Exercise data:
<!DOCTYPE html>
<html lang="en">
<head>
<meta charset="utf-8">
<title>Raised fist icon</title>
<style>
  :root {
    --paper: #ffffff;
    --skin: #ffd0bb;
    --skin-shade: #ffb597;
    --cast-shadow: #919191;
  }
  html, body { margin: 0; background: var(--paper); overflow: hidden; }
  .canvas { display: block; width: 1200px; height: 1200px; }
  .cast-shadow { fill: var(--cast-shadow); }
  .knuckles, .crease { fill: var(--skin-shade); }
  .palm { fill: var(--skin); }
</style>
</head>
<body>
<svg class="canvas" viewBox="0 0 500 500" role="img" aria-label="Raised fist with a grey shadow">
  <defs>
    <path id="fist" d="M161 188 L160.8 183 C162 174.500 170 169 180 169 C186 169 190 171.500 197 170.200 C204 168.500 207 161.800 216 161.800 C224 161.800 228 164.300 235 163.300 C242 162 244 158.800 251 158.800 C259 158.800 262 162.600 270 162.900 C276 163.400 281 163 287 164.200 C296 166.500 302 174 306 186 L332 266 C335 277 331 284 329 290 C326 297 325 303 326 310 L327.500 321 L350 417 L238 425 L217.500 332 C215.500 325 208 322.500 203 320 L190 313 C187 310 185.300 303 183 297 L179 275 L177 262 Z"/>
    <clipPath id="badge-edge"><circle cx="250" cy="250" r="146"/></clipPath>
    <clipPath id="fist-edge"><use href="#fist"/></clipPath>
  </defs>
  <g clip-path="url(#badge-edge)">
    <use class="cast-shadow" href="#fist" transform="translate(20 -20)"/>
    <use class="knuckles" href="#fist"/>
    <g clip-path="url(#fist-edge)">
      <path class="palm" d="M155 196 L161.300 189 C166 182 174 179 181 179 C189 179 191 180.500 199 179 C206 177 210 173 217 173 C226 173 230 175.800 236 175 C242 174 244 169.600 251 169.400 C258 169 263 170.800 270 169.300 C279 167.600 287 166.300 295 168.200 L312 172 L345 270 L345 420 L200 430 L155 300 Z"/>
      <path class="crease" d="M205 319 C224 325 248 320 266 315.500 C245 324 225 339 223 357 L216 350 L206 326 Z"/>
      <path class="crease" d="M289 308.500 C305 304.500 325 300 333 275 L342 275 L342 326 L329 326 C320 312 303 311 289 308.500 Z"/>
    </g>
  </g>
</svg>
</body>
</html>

Required action: What number of lines above include the string "fist"? State it and nothing else.

Reply to the task: 7